[Stored data]
--- START ---

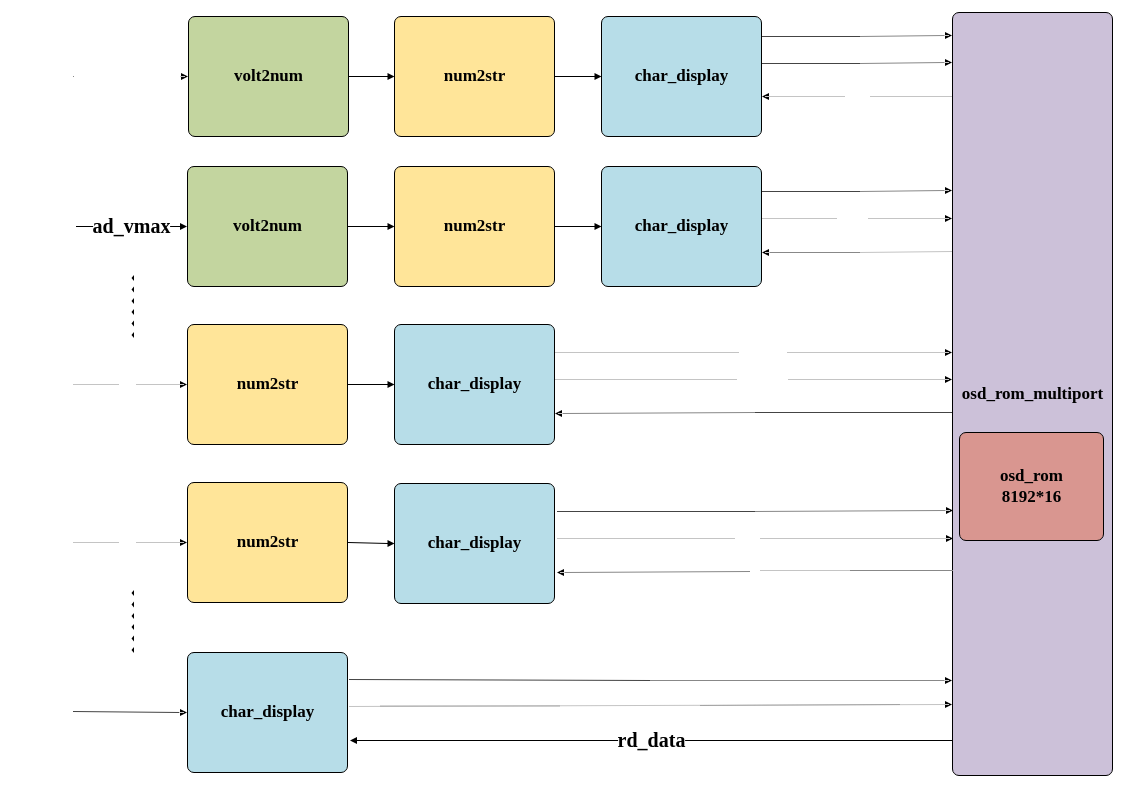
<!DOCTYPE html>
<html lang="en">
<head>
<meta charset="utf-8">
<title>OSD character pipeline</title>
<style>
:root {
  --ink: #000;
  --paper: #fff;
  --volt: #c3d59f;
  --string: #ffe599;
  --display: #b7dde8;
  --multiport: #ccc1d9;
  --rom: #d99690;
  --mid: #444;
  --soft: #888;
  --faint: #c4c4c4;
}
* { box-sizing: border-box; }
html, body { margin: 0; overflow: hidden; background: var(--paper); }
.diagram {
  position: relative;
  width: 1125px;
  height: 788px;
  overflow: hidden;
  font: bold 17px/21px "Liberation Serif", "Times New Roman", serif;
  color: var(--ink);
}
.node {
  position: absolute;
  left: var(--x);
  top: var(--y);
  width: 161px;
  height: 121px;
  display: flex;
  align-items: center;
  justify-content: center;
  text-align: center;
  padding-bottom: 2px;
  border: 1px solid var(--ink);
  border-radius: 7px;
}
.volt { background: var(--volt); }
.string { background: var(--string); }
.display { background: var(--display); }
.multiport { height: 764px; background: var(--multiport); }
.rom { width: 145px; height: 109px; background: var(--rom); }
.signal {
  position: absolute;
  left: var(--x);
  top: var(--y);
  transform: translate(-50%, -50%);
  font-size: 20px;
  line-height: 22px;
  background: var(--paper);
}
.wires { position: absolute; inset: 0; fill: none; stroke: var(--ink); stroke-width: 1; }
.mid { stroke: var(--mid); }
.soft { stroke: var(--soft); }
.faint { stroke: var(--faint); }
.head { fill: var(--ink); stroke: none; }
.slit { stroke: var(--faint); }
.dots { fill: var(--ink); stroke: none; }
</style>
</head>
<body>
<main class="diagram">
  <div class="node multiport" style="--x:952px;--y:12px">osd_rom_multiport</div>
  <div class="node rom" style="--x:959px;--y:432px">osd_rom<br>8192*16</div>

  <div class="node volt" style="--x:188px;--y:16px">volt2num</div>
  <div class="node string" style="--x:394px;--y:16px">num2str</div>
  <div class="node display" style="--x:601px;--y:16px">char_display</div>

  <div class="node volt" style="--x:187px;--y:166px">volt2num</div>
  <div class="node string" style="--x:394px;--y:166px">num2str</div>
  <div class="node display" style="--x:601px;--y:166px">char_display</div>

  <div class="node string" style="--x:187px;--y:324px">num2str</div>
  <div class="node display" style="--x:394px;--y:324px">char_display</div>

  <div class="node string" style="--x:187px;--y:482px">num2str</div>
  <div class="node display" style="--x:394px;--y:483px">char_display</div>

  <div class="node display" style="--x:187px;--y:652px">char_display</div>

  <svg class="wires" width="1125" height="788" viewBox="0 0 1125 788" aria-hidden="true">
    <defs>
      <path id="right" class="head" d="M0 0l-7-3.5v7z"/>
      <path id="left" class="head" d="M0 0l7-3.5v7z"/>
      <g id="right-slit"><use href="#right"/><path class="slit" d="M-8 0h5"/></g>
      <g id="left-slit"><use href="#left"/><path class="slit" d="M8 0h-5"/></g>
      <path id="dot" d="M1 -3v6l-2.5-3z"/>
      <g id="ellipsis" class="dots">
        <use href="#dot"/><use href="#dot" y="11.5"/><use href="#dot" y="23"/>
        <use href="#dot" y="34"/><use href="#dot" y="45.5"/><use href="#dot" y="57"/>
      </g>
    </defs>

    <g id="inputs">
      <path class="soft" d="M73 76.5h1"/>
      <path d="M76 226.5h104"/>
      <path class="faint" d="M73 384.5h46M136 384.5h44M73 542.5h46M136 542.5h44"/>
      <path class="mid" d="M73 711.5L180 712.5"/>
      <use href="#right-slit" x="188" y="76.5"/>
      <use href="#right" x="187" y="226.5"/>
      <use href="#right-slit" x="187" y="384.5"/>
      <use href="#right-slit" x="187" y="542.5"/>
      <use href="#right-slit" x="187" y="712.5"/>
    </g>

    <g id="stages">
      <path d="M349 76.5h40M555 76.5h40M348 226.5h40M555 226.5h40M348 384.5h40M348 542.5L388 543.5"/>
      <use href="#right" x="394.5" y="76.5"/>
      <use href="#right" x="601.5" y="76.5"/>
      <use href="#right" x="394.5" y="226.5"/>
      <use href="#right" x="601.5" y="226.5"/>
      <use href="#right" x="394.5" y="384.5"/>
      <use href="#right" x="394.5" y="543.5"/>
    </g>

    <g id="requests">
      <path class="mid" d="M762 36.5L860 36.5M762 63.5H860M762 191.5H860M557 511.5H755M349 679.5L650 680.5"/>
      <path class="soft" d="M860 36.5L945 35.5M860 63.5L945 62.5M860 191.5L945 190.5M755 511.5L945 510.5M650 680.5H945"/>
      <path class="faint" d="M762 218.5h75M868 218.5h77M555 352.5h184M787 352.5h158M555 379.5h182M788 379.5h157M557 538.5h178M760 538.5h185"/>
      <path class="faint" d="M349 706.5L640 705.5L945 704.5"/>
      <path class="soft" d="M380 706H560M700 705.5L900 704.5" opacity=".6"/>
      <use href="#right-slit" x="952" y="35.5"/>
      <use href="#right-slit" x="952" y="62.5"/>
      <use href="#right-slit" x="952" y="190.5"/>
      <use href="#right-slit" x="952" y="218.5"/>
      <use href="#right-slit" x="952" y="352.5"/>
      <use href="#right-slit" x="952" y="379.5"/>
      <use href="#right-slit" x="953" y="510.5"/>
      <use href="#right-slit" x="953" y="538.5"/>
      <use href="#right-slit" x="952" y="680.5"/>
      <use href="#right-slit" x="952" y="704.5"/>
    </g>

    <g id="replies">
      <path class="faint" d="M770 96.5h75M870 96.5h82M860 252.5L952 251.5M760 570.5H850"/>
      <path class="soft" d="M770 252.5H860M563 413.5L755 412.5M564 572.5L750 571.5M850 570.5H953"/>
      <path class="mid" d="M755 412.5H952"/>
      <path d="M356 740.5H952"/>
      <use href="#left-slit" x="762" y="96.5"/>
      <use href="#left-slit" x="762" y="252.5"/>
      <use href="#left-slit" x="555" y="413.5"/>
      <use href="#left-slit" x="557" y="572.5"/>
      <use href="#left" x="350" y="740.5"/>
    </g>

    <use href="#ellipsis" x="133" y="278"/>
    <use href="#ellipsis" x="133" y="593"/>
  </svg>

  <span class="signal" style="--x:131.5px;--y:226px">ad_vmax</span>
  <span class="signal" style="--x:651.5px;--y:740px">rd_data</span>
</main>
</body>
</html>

--- END ---

Leaving images out, please output every line of the data exactly.

<!DOCTYPE html>
<html lang="en">
<head>
<meta charset="utf-8">
<title>OSD character pipeline</title>
<style>
:root {
  --ink: #000;
  --paper: #fff;
  --volt: #c3d59f;
  --string: #ffe599;
  --display: #b7dde8;
  --multiport: #ccc1d9;
  --rom: #d99690;
  --mid: #444;
  --soft: #888;
  --faint: #c4c4c4;
}
* { box-sizing: border-box; }
html, body { margin: 0; overflow: hidden; background: var(--paper); }
.diagram {
  position: relative;
  width: 1125px;
  height: 788px;
  overflow: hidden;
  font: bold 17px/21px "Liberation Serif", "Times New Roman", serif;
  color: var(--ink);
}
.node {
  position: absolute;
  left: var(--x);
  top: var(--y);
  width: 161px;
  height: 121px;
  display: flex;
  align-items: center;
  justify-content: center;
  text-align: center;
  padding-bottom: 2px;
  border: 1px solid var(--ink);
  border-radius: 7px;
}
.volt { background: var(--volt); }
.string { background: var(--string); }
.display { background: var(--display); }
.multiport { height: 764px; background: var(--multiport); }
.rom { width: 145px; height: 109px; background: var(--rom); }
.signal {
  position: absolute;
  left: var(--x);
  top: var(--y);
  transform: translate(-50%, -50%);
  font-size: 20px;
  line-height: 22px;
  background: var(--paper);
}
.wires { position: absolute; inset: 0; fill: none; stroke: var(--ink); stroke-width: 1; }
.mid { stroke: var(--mid); }
.soft { stroke: var(--soft); }
.faint { stroke: var(--faint); }
.head { fill: var(--ink); stroke: none; }
.slit { stroke: var(--faint); }
.dots { fill: var(--ink); stroke: none; }
</style>
</head>
<body>
<main class="diagram">
  <div class="node multiport" style="--x:952px;--y:12px">osd_rom_multiport</div>
  <div class="node rom" style="--x:959px;--y:432px">osd_rom<br>8192*16</div>

  <div class="node volt" style="--x:188px;--y:16px">volt2num</div>
  <div class="node string" style="--x:394px;--y:16px">num2str</div>
  <div class="node display" style="--x:601px;--y:16px">char_display</div>

  <div class="node volt" style="--x:187px;--y:166px">volt2num</div>
  <div class="node string" style="--x:394px;--y:166px">num2str</div>
  <div class="node display" style="--x:601px;--y:166px">char_display</div>

  <div class="node string" style="--x:187px;--y:324px">num2str</div>
  <div class="node display" style="--x:394px;--y:324px">char_display</div>

  <div class="node string" style="--x:187px;--y:482px">num2str</div>
  <div class="node display" style="--x:394px;--y:483px">char_display</div>

  <div class="node display" style="--x:187px;--y:652px">char_display</div>

  <svg class="wires" width="1125" height="788" viewBox="0 0 1125 788" aria-hidden="true">
    <defs>
      <path id="right" class="head" d="M0 0l-7-3.5v7z"/>
      <path id="left" class="head" d="M0 0l7-3.5v7z"/>
      <g id="right-slit"><use href="#right"/><path class="slit" d="M-8 0h5"/></g>
      <g id="left-slit"><use href="#left"/><path class="slit" d="M8 0h-5"/></g>
      <path id="dot" d="M1 -3v6l-2.5-3z"/>
      <g id="ellipsis" class="dots">
        <use href="#dot"/><use href="#dot" y="11.5"/><use href="#dot" y="23"/>
        <use href="#dot" y="34"/><use href="#dot" y="45.5"/><use href="#dot" y="57"/>
      </g>
    </defs>

    <g id="inputs">
      <path class="soft" d="M73 76.5h1"/>
      <path d="M76 226.5h104"/>
      <path class="faint" d="M73 384.5h46M136 384.5h44M73 542.5h46M136 542.5h44"/>
      <path class="mid" d="M73 711.5L180 712.5"/>
      <use href="#right-slit" x="188" y="76.5"/>
      <use href="#right" x="187" y="226.5"/>
      <use href="#right-slit" x="187" y="384.5"/>
      <use href="#right-slit" x="187" y="542.5"/>
      <use href="#right-slit" x="187" y="712.5"/>
    </g>

    <g id="stages">
      <path d="M349 76.5h40M555 76.5h40M348 226.5h40M555 226.5h40M348 384.5h40M348 542.5L388 543.5"/>
      <use href="#right" x="394.5" y="76.5"/>
      <use href="#right" x="601.5" y="76.5"/>
      <use href="#right" x="394.5" y="226.5"/>
      <use href="#right" x="601.5" y="226.5"/>
      <use href="#right" x="394.5" y="384.5"/>
      <use href="#right" x="394.5" y="543.5"/>
    </g>

    <g id="requests">
      <path class="mid" d="M762 36.5L860 36.5M762 63.5H860M762 191.5H860M557 511.5H755M349 679.5L650 680.5"/>
      <path class="soft" d="M860 36.5L945 35.5M860 63.5L945 62.5M860 191.5L945 190.5M755 511.5L945 510.5M650 680.5H945"/>
      <path class="faint" d="M762 218.5h75M868 218.5h77M555 352.5h184M787 352.5h158M555 379.5h182M788 379.5h157M557 538.5h178M760 538.5h185"/>
      <path class="faint" d="M349 706.5L640 705.5L945 704.5"/>
      <path class="soft" d="M380 706H560M700 705.5L900 704.5" opacity=".6"/>
      <use href="#right-slit" x="952" y="35.5"/>
      <use href="#right-slit" x="952" y="62.5"/>
      <use href="#right-slit" x="952" y="190.5"/>
      <use href="#right-slit" x="952" y="218.5"/>
      <use href="#right-slit" x="952" y="352.5"/>
      <use href="#right-slit" x="952" y="379.5"/>
      <use href="#right-slit" x="953" y="510.5"/>
      <use href="#right-slit" x="953" y="538.5"/>
      <use href="#right-slit" x="952" y="680.5"/>
      <use href="#right-slit" x="952" y="704.5"/>
    </g>

    <g id="replies">
      <path class="faint" d="M770 96.5h75M870 96.5h82M860 252.5L952 251.5M760 570.5H850"/>
      <path class="soft" d="M770 252.5H860M563 413.5L755 412.5M564 572.5L750 571.5M850 570.5H953"/>
      <path class="mid" d="M755 412.5H952"/>
      <path d="M356 740.5H952"/>
      <use href="#left-slit" x="762" y="96.5"/>
      <use href="#left-slit" x="762" y="252.5"/>
      <use href="#left-slit" x="555" y="413.5"/>
      <use href="#left-slit" x="557" y="572.5"/>
      <use href="#left" x="350" y="740.5"/>
    </g>

    <use href="#ellipsis" x="133" y="278"/>
    <use href="#ellipsis" x="133" y="593"/>
  </svg>

  <span class="signal" style="--x:131.5px;--y:226px">ad_vmax</span>
  <span class="signal" style="--x:651.5px;--y:740px">rd_data</span>
</main>
</body>
</html>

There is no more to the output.